→ **What is being asked**
Copy each line below holding "teacher".

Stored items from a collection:
******************************

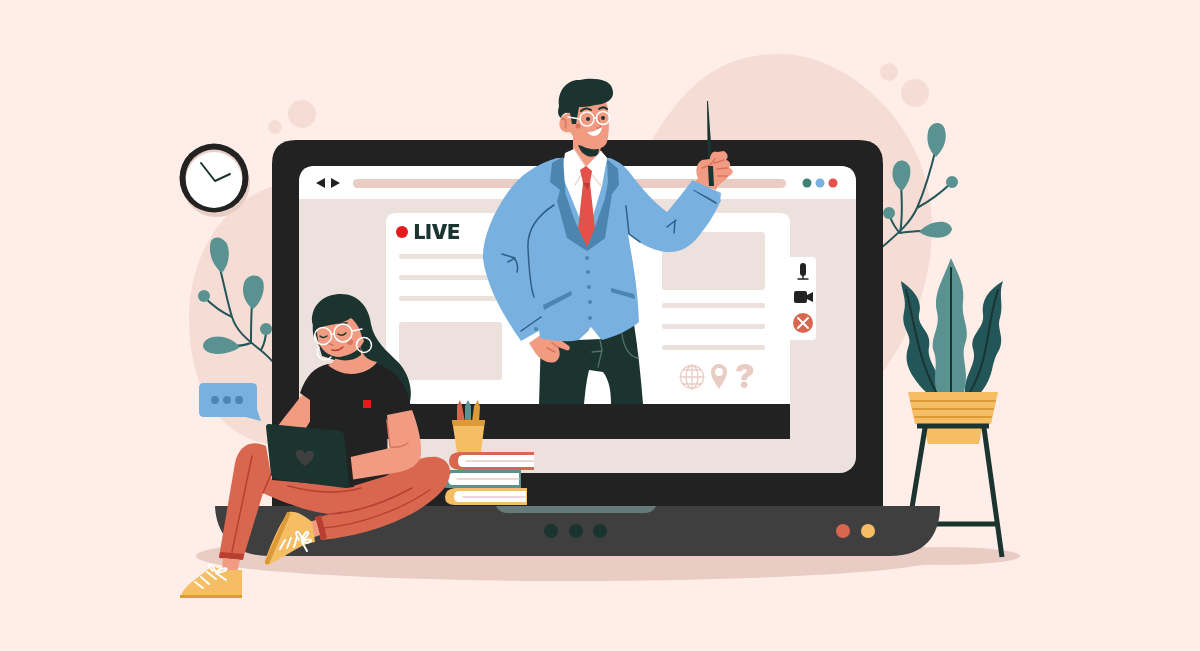
<!DOCTYPE html>
<html lang="en">
<head>
<meta charset="utf-8">
<title>Live online class</title>
<style>
:root{--paper:#feeee7;--blob:#f5ddd5;--shade:#e9cdc4;--ink:#222;--base:#3f3f3f;--screen:#ede1dd;--white:#fff;--pine:#1b3430;--teal:#599290;--deep:#235658;--blue:#78b0df;--navy:#4c86b0;--line:#2f5f86;--skin:#f19b83;--skin2:#d9745f;--rust:#d9674f;--rust2:#b93f33;--red:#e3191b;--tie:#e5504a;--gold:#f5be65;--gold2:#dd9a38}
html,body{margin:0;height:100%;overflow:hidden;background:var(--paper)}
svg{display:block;width:1200px;height:651px}
.blob{fill:var(--blob)}.shade{fill:var(--shade)}.ink{fill:var(--ink)}.base{fill:var(--base)}.screen{fill:var(--screen)}.white{fill:var(--white)}
.pine{fill:var(--pine)}.teal{fill:var(--teal)}.deep{fill:var(--deep)}.blue{fill:var(--blue)}.navy{fill:var(--navy)}
.skin{fill:var(--skin)}.skin2{fill:var(--skin2)}.rust{fill:var(--rust)}.rust2{fill:var(--rust2)}.red{fill:var(--red)}.tie{fill:var(--tie)}.gold{fill:var(--gold)}.gold2{fill:var(--gold2)}
.stroke{fill:none;stroke-linecap:round;stroke-linejoin:round;stroke-width:2}
.s-pine{stroke:var(--pine)}.s-line{stroke:var(--line);stroke-width:1.5}.s-white{stroke:var(--white)}.s-skin{stroke:var(--skin2);stroke-width:1.5}.s-rust{stroke:var(--rust2);stroke-width:1.5}.s-shade{stroke:var(--shade)}.s-deep{stroke:var(--deep)}.s-teal{stroke:var(--teal)}.s-gold{stroke:var(--gold2)}
.live{font:900 20px Inter,"Open Sans",sans-serif;fill:var(--pine)}
.question{font:900 33px Inter,"Open Sans",sans-serif;fill:var(--shade)}
</style>
</head>
<body>
<svg viewBox="0 0 1200 651" role="img" aria-label="A teacher gives a live lesson from a laptop screen while a student follows on her own laptop">
<defs>
<g id="wall-sprig">
<path class="stroke s-deep" d="M75 124C64 110 42 102 35 80C30 64 27 46 22 28M54 106C54 88 54 72 56 56M35 80C24 75 15 68 7 60M64 113C68 106 69 100 69 93M54 106C43 110 32 110 22 108"/>
<path class="teal" d="M14 4C18-2 26 0 30 7C34 17 31 29 25 36C17 30 10 16 14 4ZM47 46C50 37 62 36 66 44C69 54 63 67 56 72C48 66 44 56 47 46ZM6 108C9 97 31 96 43 110C32 119 6 120 6 108Z"/>
<circle class="teal" cx="7" cy="59" r="6"/><circle class="teal" cx="69" cy="92" r="6"/>
</g>
</defs>

<g id="backdrop">
<rect width="1200" height="651" fill="#feeee7"/>
<path class="blob" d="M640 160C670 110 700 54 780 54C850 54 932 128 932 225C932 300 900 350 870 390H640Z"/>
<path class="blob" d="M310 180C230 182 189 250 189 318C189 390 220 440 275 445H310Z"/>
<g class="blob"><circle cx="302" cy="114" r="14"/><circle cx="275" cy="127" r="7"/><circle cx="889" cy="72" r="9"/><circle cx="915" cy="93" r="14"/></g>
</g>

<g id="clock">
<circle class="shade" cx="216" cy="183" r="34"/><circle class="ink" cx="214" cy="178" r="34.5"/><circle class="shade" cx="214" cy="178" r="28.5"/><circle class="white" cx="214" cy="180" r="28"/>
<path class="stroke s-pine" stroke-width="1.5" d="M201 163L215 181L230 174"/>
</g>

<g id="wall-plants">
<use href="#wall-sprig" x="197" y="237"/>
<path class="stroke s-deep" d="M880 249C892 238 909 226 917 208C927 185 932 165 936 148M900 233C903 216 902 200 901 185M917 208C928 202 942 192 952 182M900 233C894 227 891 220 889 214M900 233C912 231 924 231 936 230"/>
<path class="teal" d="M928 132C930 121 943 120 945 130C948 141 942 151 936 157C929 151 926 141 928 132ZM893 169C895 159 906 157 910 167C912 177 907 186 902 191C895 186 891 178 893 169ZM919 232C928 221 949 217 952 229C950 240 930 240 919 232Z"/>
<circle class="teal" cx="952" cy="182" r="6"/><circle class="teal" cx="889" cy="213" r="6"/>
</g>

<g id="floor-shadows" class="shade">
<ellipse cx="572" cy="556" rx="376" ry="25"/><ellipse cx="945" cy="556" rx="75" ry="9"/>
</g>

<g id="potted-plant">
<path class="deep" d="M929 395C911 378 903 363 908 348C914 334 900 330 904 312C907 300 902 292 901 281C914 290 923 301 919 314C917 327 932 331 929 347C926 362 942 372 941 395Z"/>
<path class="deep" d="M965 395C963 374 978 365 973 349C969 334 985 329 983 314C981 301 988 290 1003 281C998 295 1004 304 1000 318C996 329 1006 338 998 352C990 366 995 376 979 395Z"/>
<path class="teal" d="M938 395C931 378 939 367 934 352C929 338 941 328 937 312C933 294 942 282 951 258C959 276 965 286 963 302C961 319 971 329 965 344C960 358 971 372 963 395Z"/>
<path class="stroke s-pine" stroke-width="1.5" d="M951 268V392M906 290C915 325 918 358 936 392M998 290C986 325 990 358 970 392"/>
<path class="gold" d="M908 392H998L991 424H915ZM924 428H982L979 444H928Z"/>
<path class="stroke s-gold" d="M911 401H995M913 409H993M915 417H991"/>
<path class="stroke s-pine" style="stroke-width:5;stroke-linecap:butt" d="M917 426H989M925 428L910 520M984 428L1002 557M930 524H997"/>
</g>

<g id="big-laptop">
<path class="ink" d="M272 510V164Q272 140 296 140H859Q883 140 883 164V510Z"/>
<rect class="screen" x="299" y="166" width="557" height="307" rx="16"/>
<path class="white" d="M299 199V182Q299 166 315 166H840Q856 166 856 182V199Z"/>
<path class="base" d="M215 506H940C940 535 925 556 890 556H268C235 556 216 535 215 506Z"/>
<path d="M496 506H656Q653 513 644 513H508Q499 513 496 506Z" fill="#647a7b"/>
<g class="pine"><circle cx="551" cy="531" r="7"/><circle cx="576" cy="531" r="7"/><circle cx="600" cy="531" r="7"/></g>
<circle class="rust" cx="843" cy="531" r="7"/><circle class="gold" cx="868" cy="531" r="7"/>
</g>

<g id="browser">
<path class="ink" d="M325 178V188L316 183ZM331 178V188L340 183Z"/>
<rect class="shade" x="353" y="179" width="433" height="9" rx="4.5"/>
<circle cx="807" cy="183" r="4.5" fill="#3f8176"/><circle class="blue" cx="820" cy="183" r="4.5"/><circle class="tie" cx="833" cy="183" r="4.5"/>
<path class="white" d="M386 408V223Q386 213 396 213H780Q790 213 790 223V408Z"/>
<circle class="red" cx="402" cy="232" r="6"/>
<text class="live" x="414" y="239" textLength="46" lengthAdjust="spacingAndGlyphs">LIVE</text>
<g class="screen">
<rect x="399" y="254" width="103" height="5" rx="2"/><rect x="399" y="275" width="103" height="5" rx="2"/><rect x="399" y="296" width="103" height="5" rx="2"/>
<rect x="399" y="322" width="103" height="58" rx="3"/><rect x="662" y="232" width="103" height="58" rx="3"/>
<rect x="662" y="303" width="103" height="5" rx="2"/><rect x="662" y="324" width="103" height="5" rx="2"/><rect x="662" y="345" width="103" height="5" rx="2"/>
</g>
<g class="stroke s-shade" style="stroke-width:1.3"><circle cx="692" cy="377" r="11.5"/><ellipse cx="692" cy="377" rx="6" ry="11.5"/><path d="M692 365V389M680 377H704M683 370H701M683 384H701"/></g>
<path class="shade" fill-rule="evenodd" d="M719 389C714 381 711 377 711 372A8 8 0 0 1 727 372C727 377 724 381 719 389ZM719 368A4 4 0 1 0 719 376A4 4 0 1 0 719 368Z"/>
<text class="question" x="735" y="388">?</text>
<rect class="ink" x="299" y="404" width="491" height="35"/>
</g>

<g id="call-controls">
<path class="white" d="M790 257H812Q816 257 816 261V336Q816 340 812 340H790Z"/>
<rect class="ink" x="800" y="263" width="6" height="13" rx="3"/><path class="stroke" stroke="#222" style="stroke-width:1.5" d="M803 276V279M798 279H808"/>
<path class="ink" d="M796 291H805Q807 291 807 293V295L813 292V302L807 299V301Q807 303 805 303H796Q794 303 794 301V293Q794 291 796 291Z"/>
<circle class="rust" cx="803" cy="323" r="10"/><path class="stroke s-white" d="M798 318L808 328M808 318L798 328"/>
</g>

<g id="teacher">
<path class="pine" d="M541 336L634 324C638 350 641 378 643 404H611C611 390 609 380 603 372L589 370C586 382 585 394 584 404H539Z"/>
<path class="stroke" stroke="#54716b" style="stroke-width:1.3" d="M600 340L602 350L598 367M592 352L602 351M558 340L568 346M622 334C624 350 631 357 638 358"/>
<path class="white" d="M578 340L592 327L601 339Z"/>
<path class="skin" d="M529 343L548 330C554 336 562 341 569 346C571 349 569 351 566 350L558 347C561 353 560 359 555 362C548 364 541 360 536 354Z"/>
<path class="stroke s-skin" d="M558 347L552 343M555 352L547 348"/>
<path class="blue" d="M557 158C536 164 520 175 508 192C493 213 482 239 483 259C487 288 505 318 521 341L549 325L536 301L540 338C555 342 570 342 579 340L591 327L602 340C616 336 628 331 639 322C638 288 632 258 628 234C638 242 650 250 666 252C680 253 690 247 698 237C707 226 715 214 721 200L692 181C684 191 675 203 667 212C652 201 640 186 630 173C625 166 618 161 610 158Z"/>
<path class="stroke s-line" d="M554 205C537 216 527 230 528 248C529 270 530 286 534 297M502 254L515 258L508 262M514 258C518 263 518 268 517 272M626 206L629 234L640 242M676 220L667 227M675 221L674 233M521 331L541 317M694 190L716 203"/>
<path class="navy" d="M543 305L571 291L572 295L544 310ZM611 288L634 294L635 299L611 292Z"/>
<path class="white" d="M565 154L574 149L601 151L607 158L602 186L587 236L564 180Z"/>
<path class="skin" d="M573 133L601 142L600 156L586 167L573 154Z"/>
<path class="pine" d="M578 145L599 149L598 155C590 159 582 156 578 145Z"/>
<path class="white" d="M565 153L574 149L586 167L575 185L562 174ZM601 151L586 167L601 186L607 158Z"/>
<path class="stroke s-shade" style="stroke-width:1.2" d="M574 149L586 167L575 185M586 167L601 186"/>
<path class="tie" d="M580 170L586 166L592 171L590 183L595 229L587 248L578 229L583 183Z"/><path class="rust2" d="M583 183L590 183L588 190Z"/>
<path class="navy" d="M563 157L552 163L550 182L560 190L557 201L587 251L605 238L612 194L619 185L618 169L607 159L608 182L602 214L587 247L566 202Z"/>
<path class="navy" d="M557 201L567 238L587 251L580 236L566 195ZM605 238L587 251L596 224L608 190Z"/>
<g class="navy"><circle cx="587" cy="258" r="2"/><circle cx="588" cy="272" r="2"/><circle cx="589" cy="287" r="2"/><circle cx="590" cy="302" r="2"/><circle cx="590" cy="318" r="2"/><circle cx="536" cy="329" r="2"/><circle cx="704" cy="190" r="2"/></g>
<g id="teacher-head">
<path class="skin" d="M566 105C570 98 601 95 607 104C609 116 610 130 607 142C603 152 587 151 578 143L570 132C557 135 556 116 567 114Z"/>
<path class="pine" d="M559 106C557 90 568 79 580 80C592 77 610 79 612 88C616 98 608 104 595 105C588 107 583 107 579 107L576 124L572 124L570 113C565 112 562 114 561 118C557 115 558 110 559 106Z"/>
<path class="stroke s-skin" d="M562 119C566 118 567 124 565 128M598 116L601 128L597 128"/>
<path class="stroke s-pine" d="M581 111C584 108 588 108 591 110M599 109C602 107 605 107 607 109"/>
<circle class="pine" cx="588" cy="119" r="2"/><circle class="pine" cx="603" cy="118" r="2"/>
<g class="stroke s-white" style="stroke-width:1.5"><circle cx="587" cy="119" r="7"/><circle cx="603" cy="118" r="6.5"/><path d="M568 117L580 119M594 118H597"/></g>
<path class="white" d="M587 132C593 132 597 130 602 127C601 136 593 139 587 132Z"/>
<circle class="skin2" cx="578" cy="126" r="2.5"/>
</g>
<path class="pine" d="M707 101H708L714 186H708Z"/>
<path class="skin" d="M694 183L698 178C695 172 696 163 702 160L710 159C710 154 714 150 717 152L724 151C729 154 728 158 726 160C731 161 731 166 729 168C734 169 734 174 729 176C724 182 718 184 716 190Z"/>
<path class="stroke s-skin" d="M702 168L710 165L715 159M714 163L724 160M717 169L728 168M718 176L727 176"/>
<path class="pine" d="M708 166L713 166L714 186H709Z"/>
<path class="blue" d="M692 180L721 193L720 203L690 188Z"/>
</g>
<path class="ink" d="M500 404H790V439H500Z"/>

<g id="books">
<path class="rust" d="M534 452H459Q449 453 449 461Q449 469 459 470H534V466H464V456H534Z"/><path class="white" d="M534 455H463Q458 455 458 461Q458 467 463 467H534Z"/>
<path class="teal" d="M521 470H447Q437 471 437 479Q437 487 447 488H521Z"/><path class="white" d="M519 473H453Q448 473 448 479Q448 485 453 485H519Z"/>
<path class="gold" d="M527 488H455Q445 489 445 497Q445 505 455 505H527Z"/><path class="white" d="M526 491H459Q454 491 454 497Q454 502 459 502H526Z"/>
<path class="stroke s-shade" style="stroke-width:1.3" d="M466 461H534M457 479H519M463 497H526"/>
</g>

<g id="pencil-cup">
<path class="rust" d="M457 422V406L460 400L462 406L465 422Z"/><path class="teal" d="M465 422V406L468 400L471 406V422Z"/><path class="gold2" d="M472 422L474 406L478 400L480 407L479 422Z"/>
<path class="gold" d="M452 420H485L481 452H457Z"/><path class="gold2" d="M452 420H485L484 426H453Z"/>
</g>

<g id="chat-bubble">
<path class="blue" d="M204 383H252Q257 383 257 388V409L261 421L246 417H204Q199 417 199 412V388Q199 383 204 383Z"/>
<g class="navy"><circle cx="215" cy="400" r="4"/><circle cx="227" cy="400" r="4"/><circle cx="239" cy="400" r="4"/></g>
</g>

<g id="student">
<path class="pine" d="M312 322C311 304 325 294 341 294C358 294 369 307 371 324C374 341 387 351 398 362C412 377 414 397 407 411C388 407 365 390 350 365L322 356Z"/>
<path class="skin" d="M303 393L323 400L306 428L278 426C285 416 295 405 303 393Z"/>
<path class="ink" d="M328 364C314 367 306 376 300 393L310 400V480H388L387 416L411 411C410 390 399 371 374 362Z"/>
<path class="skin" d="M337 346L360 342C361 353 365 360 377 362C369 374 345 380 328 365C335 362 338 357 337 346Z"/>
<path class="pine" d="M326 352C334 361 350 364 361 355L360 340Z"/>
<g id="student-head">
<path class="skin" d="M316 323C327 316 341 318 354 317C360 323 364 332 364 341C360 350 351 355 340 357C329 357 321 350 318 341Z"/>
<path class="pine" d="M314 338C309 314 320 302 342 303C363 304 371 324 370 351L362 337C360 328 356 322 351 318C340 326 326 323 317 330Z"/>
<path class="stroke s-pine" style="stroke-width:1.5" d="M319 326L327 324M338 323L347 323M320 336Q323 339 327 336M338 334Q342 337 346 333"/>
<path class="stroke s-skin" d="M332 333L329 344L333 345"/>
<path class="stroke s-rust" d="M332 350C336 351 340 350 343 347"/>
<circle class="skin2" cx="350" cy="342" r="3"/>
<g class="stroke s-white" style="stroke-width:1.5"><circle cx="323" cy="336" r="8.5"/><circle cx="343" cy="333" r="9"/><path d="M331 334H334M352 331L362 329"/><circle cx="364" cy="345" r="7.5"/><path d="M319 347A7 7 0 1 0 331 357"/></g>
</g>
<rect id="shirt-badge" class="red" x="363" y="400" width="8" height="8"/>
<path class="rust" d="M266 446C248 438 238 449 235 463L219 557L243 559L263 493C284 503 313 513 330 514L315 518L321 540C365 536 414 519 439 494C453 481 455 461 437 457C418 455 398 469 386 476L350 487L272 480Z"/>
<path class="rust2" d="M220 552L244 554L243 560L219 558ZM315 517L321 515L327 538L321 540Z"/>
<path class="stroke s-rust" d="M252 456L232 552M263 493L271 474M330 514C362 512 390 500 412 488M323 528C360 525 400 510 430 490M288 486C315 493 340 494 361 488"/>
<path class="skin" d="M387 415L412 410C418 425 422 443 421 454C420 465 408 471 394 473L350 480L346 458L390 448Z"/>
<path class="stroke s-skin" d="M390 447C398 448 404 446 408 443M387 420L390 447"/>
<path class="skin" d="M223 558L240 560L237 573L222 571ZM300 525L316 520L320 535L306 540Z"/>
<g id="student-laptop"><path class="ink" d="M343 431L348 433L354 487L346 488Z"/><path class="pine" d="M269 424L340 431Q343 431 344 435L349 484Q349 488 345 488L275 479Q272 478 271 475L266 427Q266 424 269 424Z"/><path class="base" d="M305 466C294 458 294 449 300 450Q304 450 305 454Q307 449 312 451C317 454 312 461 305 466Z"/></g>
<g id="shoes">
<path class="gold" d="M181 596C184 585 200 577 212 566L222 570L242 570V598H181Z"/><path class="gold2" d="M180 595H242V598H180Z"/>
<path class="gold" d="M289 512C295 511 303 514 312 522L315 542C300 544 289 555 268 565Q264 565 265 560C272 542 280 522 289 512Z"/><path class="gold2" d="M287 512L291 513L269 564Q264 565 265 561Z"/>
<path class="stroke s-white" d="M195 582L203 588M201 577L209 584M207 572L216 579M213 571C204 562 211 562 216 572C227 564 233 571 216 573L226 580M280 549L285 540M287 548L291 538M294 547L297 537M299 540C292 530 300 528 302 540C305 527 314 531 302 541C315 536 313 545 302 542L307 551"/>
</g>
</g>
</svg>
</body>
</html>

******************************

→ **Expected output**
<svg viewBox="0 0 1200 651" role="img" aria-label="A teacher gives a live lesson from a laptop screen while a student follows on her own laptop">
<g id="teacher">
<g id="teacher-head">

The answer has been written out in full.